#### [AIM OF THE TASK]
Wherever a line of the listing holds the string "halo", copy that line.

#### [SOURCE RECORDS]
────────

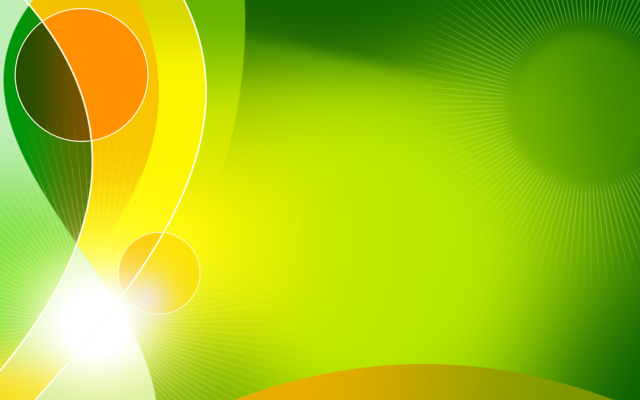
A Shadertoy shader for this background:

```glsl
#define GLOW_CENTER vec2(0.24, 0.19)
#define SUN_CENTER vec2(1.469, 0.74)
#define SUN_RADIUS 0.198
#define LARGE_RING vec3(0.204, 0.8125, 0.166)
#define SMALL_RING vec3(0.398, 0.317, 0.102)
#define INNER_CURVE vec4(-0.0632, 0.9083, -0.567, -0.2156)
#define OUTER_CURVE vec4(0.0878, 0.9137, -0.213, -0.3285)
#define VEIL_CURVE vec4(0.39, -0.1438, -1.4252, 1.262)
#define LINE_WIDTH 0.0016
#define RAY_COUNT 144.0

const float TAU = 6.2831853;
const vec3 LIME = vec3(0.72, 0.90, 0.0);
const vec3 FOREST = vec3(0.03, 0.36, 0.01);
const vec3 YELLOW = vec3(1.0, 0.97, 0.0);
const vec3 AMBER = vec3(0.97, 0.75, 0.0);
const vec3 ORANGE = vec3(1.0, 0.56, 0.0);

// Signed distance to x = cubic(y), negative on the left
float curveDistance(vec2 p, vec4 c) {
    float x = c.x + p.y * (c.y + p.y * (c.z + p.y * c.w));
    float slope = c.y + p.y * (2.0 * c.z + 3.0 * p.y * c.w);
    return (p.x - x) * inversesqrt(1.0 + slope * slope);
}

float inside(float d, float pixel) {
    return 1.0 - smoothstep(-pixel, pixel, d);
}

float stroke(float d, float width, float pixel) {
    return 1.0 - smoothstep(width - pixel * 0.5, width + pixel, abs(d));
}

float halo(vec2 p, vec2 center, float radius) {
    vec2 q = (p - center) / radius;
    return exp(-dot(q, q));
}

// Thin spokes that fade between two radii
float spokes(vec2 p, vec2 center, float inner, float outer, float pixel) {
    vec2 q = p - center;
    float r = length(q);
    float cell = abs(fract(atan(q.y, q.x) / TAU * RAY_COUNT) - 0.5);
    float line = stroke(cell * TAU * r / RAY_COUNT, 0.0005 + 0.002 * r, pixel);
    return line * smoothstep(inner - 0.01, inner + 0.03, r)
        * (1.0 - smoothstep(inner + 0.04, outer, r));
}

// Green field with a lit center, dark top and dark lower corner
vec3 field(vec2 p, float pixel) {
    float d = length(p - vec2(0.92, 0.36));
    vec3 color = mix(LIME, FOREST, smoothstep(0.22, 0.95, d));
    color = mix(color, FOREST, 0.65 * smoothstep(0.72, 1.0, p.y));
    color = mix(color, FOREST, 0.75 * halo(p, vec2(1.66, 0.0), 0.26));
    float beam = p.y - 0.917 + 0.216 * (p.x - 0.5);
    float shade = smoothstep(-0.01, 0.05, beam) * (1.0 - smoothstep(0.8, 1.25, p.x));
    color = mix(color, vec3(0.03, 0.33, 0.01), 0.6 * shade);
    color = mix(color, YELLOW, halo(p, vec2(0.42, 0.4), 0.34));
    color = mix(color, vec3(0.48, 0.68, 0.0), 0.7 * halo(p, vec2(0.53, -0.02), 0.17));

    // Sun disc and spokes
    float sun = 1.0 - smoothstep(SUN_RADIUS - 0.06, SUN_RADIUS + 0.05, length(p - SUN_CENTER));
    vec3 sunColor = mix(vec3(0.42, 0.68, 0.0), vec3(0.28, 0.56, 0.0), smoothstep(1.3, 1.6, p.x));
    color = mix(color, sunColor, 0.75 * sun);
    float rays = spokes(p, SUN_CENTER, SUN_RADIUS, 0.5, pixel);
    color = mix(color, vec3(0.74, 0.93, 0.35), 0.32 * rays);

    // Low hill
    float hill = p.y - 0.09 + 0.4 * (p.x - 1.06) * (p.x - 1.06);
    vec3 hillColor = mix(vec3(0.94, 0.66, 0.0), vec3(0.52, 0.60, 0.0), smoothstep(0.7, 1.45, p.x));
    return mix(color, hillColor, 0.9 * inside(hill, pixel));
}

// Layered ribbons on the left
vec3 ribbons(vec3 color, vec2 p, float inner, float outer, float veil, float pixel) {
    float rim = p.x - 0.613 + 0.4 * (p.y - 0.95) * (p.y - 0.95);
    vec3 rimColor = mix(vec3(0.9, 0.95, 0.0), vec3(0.48, 0.78, 0.0), smoothstep(0.6, 1.0, p.y));
    color = mix(color, rimColor, 0.8 * inside(rim, pixel) * smoothstep(0.45, 0.75, p.y));

    vec3 gold = mix(YELLOW, vec3(0.86, 0.85, 0.0), smoothstep(0.8, 1.0, p.y));
    color = mix(color, gold, 0.95 * inside(outer, pixel) * smoothstep(0.1, 0.4, p.y));

    float band = p.x - 0.397 + (p.y - 0.77) * (p.y - 0.77);
    color = mix(color, AMBER, 0.9 * inside(band, pixel) * smoothstep(0.35, 0.65, p.y));

    vec3 leaf = mix(vec3(0.0, 0.58, 0.03), vec3(0.32, 0.45, 0.0), smoothstep(0.04, 0.2, p.x));
    color = mix(color, leaf, inside(inner, pixel) * smoothstep(0.3, 0.42, p.y));

    vec3 pale = mix(vec3(0.48, 0.88, 0.25), vec3(0.79, 0.95, 0.76), smoothstep(0.35, 0.7, p.y));
    pale = mix(vec3(1.0, 0.88, 0.08), pale, smoothstep(0.03, 0.22, p.y));
    pale = mix(pale, vec3(0.83, 0.93, 0.68), inside(-outer, pixel));
    return mix(color, pale, 0.95 * inside(veil, pixel));
}

void mainImage(out vec4 fragColor, in vec2 fragCoord) {
    vec2 p = fragCoord / iResolution.y;
    float pixel = 1.0 / iResolution.y;
    float inner = curveDistance(p, INNER_CURVE);
    float outer = curveDistance(p, OUTER_CURVE);
    float veil = curveDistance(p, VEIL_CURVE);
    vec3 color = ribbons(field(p, pixel), p, inner, outer, veil, pixel);

    // Ring fills
    float large = length(p - LARGE_RING.xy) - LARGE_RING.z;
    float small = length(p - SMALL_RING.xy) - SMALL_RING.z;
    vec3 olive = mix(vec3(0.16, 0.29, 0.0), vec3(0.48, 0.32, 0.0), smoothstep(0.05, 0.22, p.x));
    color = mix(color, mix(ORANGE, olive, inside(inner, pixel)), 0.95 * inside(large, pixel));

    // Glow, stronger behind the veil edge
    float veiled = inside(veil, pixel) * (1.0 - smoothstep(0.35, 0.46, p.y));
    color = mix(color, vec3(1.0, 1.0, 0.6), 0.75 * halo(p, GLOW_CENTER, 0.21));
    color = mix(color, vec3(1.0), 0.65 * veiled * inside(-inner, pixel) * smoothstep(0.0, 0.2, p.y));
    float rays = spokes(p, GLOW_CENTER, 0.12, 0.6, pixel);
    color = mix(color, vec3(1.0, 1.0, 0.5), 0.2 * rays);
    vec3 amberGlass = mix(AMBER, YELLOW, 0.5 * inside(-outer, pixel));
    color = mix(color, amberGlass, 0.7 * inside(small, pixel));
    color = mix(color, vec3(0.92, 0.86, 0.96), 0.7 * halo(p, vec2(0.365, 0.25), 0.065));
    color = mix(color, vec3(1.0), min(1.0, 1.5 * halo(p, GLOW_CENTER, 0.12)));

    // White outlines
    float lines = max(stroke(inner, LINE_WIDTH, pixel), stroke(outer, LINE_WIDTH, pixel));
    float rings = max(stroke(large, 0.0008, pixel), 0.7 * stroke(small, 0.0008, pixel));
    color = mix(color, vec3(1.0, 1.0, 0.94), 0.9 * max(lines, rings));
    fragColor = vec4(clamp(color, 0.0, 1.0), 1.0);
}
```
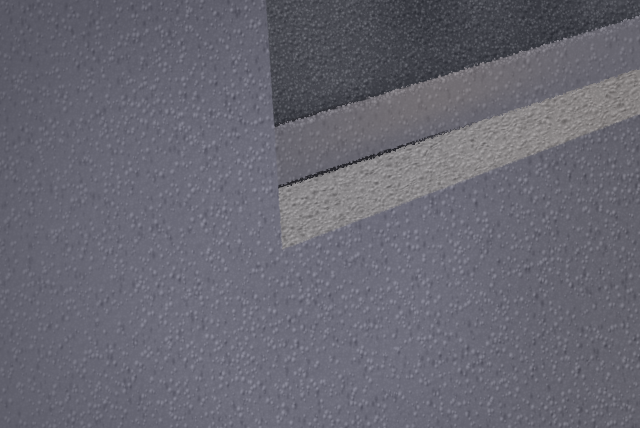
Give the GLSL for this texture, as a Shadertoy shader.

```glsl
// Rough plastered wall with a slanted window recess, a frame band and a pale gritty sill.

// Colours
const vec3 WALL_LIT = vec3(0.440, 0.440, 0.492);
const vec3 WALL_DIM = vec3(0.345, 0.345, 0.388);
const vec3 WALL_WARM = vec3(0.405, 0.402, 0.436);
const vec3 GLASS_DARK = vec3(0.240, 0.247, 0.275);
const vec3 GLASS_HAZE = vec3(0.355, 0.360, 0.390);
const vec3 FRAME = vec3(0.405, 0.402, 0.440);
const vec3 FRAME_WARM = vec3(0.455, 0.440, 0.458);
const vec3 SILL = vec3(0.545, 0.537, 0.545);
const vec3 GAP = vec3(0.14, 0.14, 0.16);

// Layout in canvas heights: each slanted edge is (height at CORNER_X, slope)
const float CORNER_X = 0.655;
const vec2 GLASS_EDGE = vec2(0.709, 0.303);
const vec2 FRAME_EDGE = vec2(0.562, 0.330);
const vec2 SILL_EDGE = vec2(0.415, 0.379);
const float JAMB_TOP_X = 0.621;
const float JAMB_LEAN = 0.066;

// Plaster
const vec2 FLECK_SCALE = vec2(118.0, 92.0);
const float FLECK_DENSITY = 0.30;
const float FLECK_LIGHT = 0.085;
const float FLECK_RELIEF = 0.085;
const float SILL_RELIEF = 0.12;
const vec2 LIGHT_STEP = vec2(0.0022, -0.0034);

vec2 hash2(vec2 c) {
    vec3 q = fract(c.xyx * vec3(0.1031, 0.1030, 0.0973));
    q += dot(q, q.yzx + 33.33);
    return fract((q.xx + q.yz) * q.zy);
}

// Cellular height: round grains of varied size, in a share of the cells
float grains(vec2 p, float density) {
    vec2 cell = floor(p);
    float height = 0.0;
    for (int j = -1; j <= 1; j++) {
        for (int i = -1; i <= 1; i++) {
            vec2 id = cell + vec2(i, j);
            vec2 kind = hash2(id + 71.0);
            float radius = mix(0.35, 0.85, kind.x);
            float d = length(p - id - hash2(id));
            float grain = radius * (1.0 - smoothstep(0.0, radius, d));
            height = max(height, grain * step(kind.y, density));
        }
    }
    return height;
}

// Layered sines for soft, wide variation, about -1 to 1
float drift(vec2 p) {
    float a = sin(p.x + 1.7 * sin(p.y * 0.8));
    float b = sin(p.y * 1.3 + 1.4 * sin(p.x * 0.7 + 2.0));
    return 0.5 * (a + b);
}

// Light from the upper left across the grains
float relief(vec2 p, vec2 scale, float density) {
    return grains(p * scale, density) - grains((p - LIGHT_STEP) * scale, density);
}

float heightAbove(vec2 p, vec2 edge) {
    return p.y - edge.x - edge.y * (p.x - CORNER_X);
}

float cover(float d, float soft) {
    return smoothstep(-soft, soft, d);
}

void mainImage(out vec4 fragColor, in vec2 fragCoord) {
    vec2 p = fragCoord / iResolution.y;
    float soft = max(0.0022, 0.8 / iResolution.y);

    // Grain makes the edges slightly ragged
    float fine = grains(p * 150.0 + 19.0, 1.0) - 0.3;
    float ragged = fine * 0.008;
    float inside = cover(p.x - JAMB_TOP_X - JAMB_LEAN * (1.0 - p.y) + ragged * 0.3, soft);
    float aboveGlass = heightAbove(p, GLASS_EDGE) - ragged;
    float aboveFrame = heightAbove(p, FRAME_EDGE) + ragged;
    float aboveSill = heightAbove(p, SILL_EDGE) + ragged * 0.4;
    float along = p.x - CORNER_X;

    // Wall: brightest low in the middle, greyer to the right
    float falloff = smoothstep(0.2, 1.0, length((p - vec2(0.72, 0.36)) * vec2(0.9, 1.0)));
    vec3 wall = mix(WALL_LIT, WALL_DIM, falloff);
    wall = mix(wall, WALL_WARM, 0.6 * smoothstep(0.9, 1.5, p.x));
    wall += 0.005 * drift(p * vec2(13.0, 9.0));

    // Small pale flecks with shaded sides, low swells and upright pits
    float focus = mix(0.6, 1.0, smoothstep(0.0, 0.55, p.x));
    float flecks = FLECK_LIGHT * (grains(p * FLECK_SCALE, FLECK_DENSITY) - 0.09);
    flecks += FLECK_RELIEF * relief(p, FLECK_SCALE, FLECK_DENSITY);
    float swells = 0.04 * relief(p + 3.0, vec2(62.0, 48.0), 0.7);
    float pits = grains(p * vec2(125.0, 62.0) + 41.0, 0.16) - 0.05;
    float plaster = flecks + swells + 0.035 * fine - 0.085 * pits;
    wall += plaster * focus;

    // Sill: pale, packed crumbs with dark creases lying along its slope
    vec2 s = vec2(p.x, p.y - SILL_EDGE.y * 0.6 * p.x);
    s += 0.003 * vec2(drift(s.yx * 130.0), drift(s * 110.0 + 5.0));
    float crumbs = relief(s, vec2(85.0, 125.0), 0.7);
    float creases = grains(s * vec2(80.0, 140.0) + 13.0, 0.3) - 0.09;
    vec3 sill = SILL + vec3(0.006, 0.0, -0.008) * smoothstep(0.2, 0.8, along);
    sill -= 0.03 * smoothstep(0.5, 0.9, along);
    sill += SILL_RELIEF * crumbs + 0.08 * fine - 0.13 * creases;

    // Frame band: faint warm reflection in the middle, gritty upper lip
    float glow = exp(-pow((along - 0.36) / 0.28, 2.0)) * smoothstep(0.0, 0.08, aboveFrame);
    vec3 frame = mix(FRAME, FRAME_WARM, glow) + plaster * 0.7;
    float lip = smoothstep(-0.026, -0.010, aboveGlass);
    frame += lip * (0.035 + 0.12 * fine);

    // Glass: dark with wide diagonal haze and fine frost
    float bands = drift(vec2(p.x * 15.0 + p.y * 9.0, p.y * 8.0 - p.x * 4.0));
    float haze = 0.38 + 0.28 * bands + 0.35 * exp(-pow((along - 0.08) / 0.14, 2.0));
    haze *= smoothstep(0.0, 0.10, aboveGlass + 0.03);
    vec3 glass = mix(GLASS_DARK, GLASS_HAZE, clamp(haze, 0.0, 1.0));
    float frost = grains(p * vec2(175.0, 160.0) + 7.0, 0.5) - 0.16;
    glass += 0.06 * fine + 0.13 * frost + 0.09 * relief(p, vec2(100.0), 0.5);
    float shade = smoothstep(0.010, 0.0, aboveGlass) * (1.0 - smoothstep(0.08, 0.32, along));
    glass = mix(glass, GAP, 0.7 * shade);

    // Stack the strips upward inside the recess
    vec3 recess = mix(wall, sill, cover(aboveSill, soft * 1.6));
    recess = mix(recess, frame, cover(aboveFrame, soft));
    float gapWidth = 0.0034 * (1.0 - smoothstep(0.15, 0.6, along));
    float gap = cover(gapWidth - abs(aboveFrame - 0.001), soft);
    recess = mix(recess, GAP, gap * (1.0 - smoothstep(0.25, 0.6, along)));
    recess = mix(recess, glass, cover(aboveGlass, soft));

    fragColor = vec4(clamp(mix(wall, recess, inside), 0.0, 1.0), 1.0);
}
```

────────

#### [OUTPUT FOR THIS TASK]
float halo(vec2 p, vec2 center, float radius) {
    color = mix(color, FOREST, 0.75 * halo(p, vec2(1.66, 0.0), 0.26));
    color = mix(color, YELLOW, halo(p, vec2(0.42, 0.4), 0.34));
    color = mix(color, vec3(0.48, 0.68, 0.0), 0.7 * halo(p, vec2(0.53, -0.02), 0.17));
    color = mix(color, vec3(1.0, 1.0, 0.6), 0.75 * halo(p, GLOW_CENTER, 0.21));
    color = mix(color, vec3(0.92, 0.86, 0.96), 0.7 * halo(p, vec2(0.365, 0.25), 0.065));
    color = mix(color, vec3(1.0), min(1.0, 1.5 * halo(p, GLOW_CENTER, 0.12)));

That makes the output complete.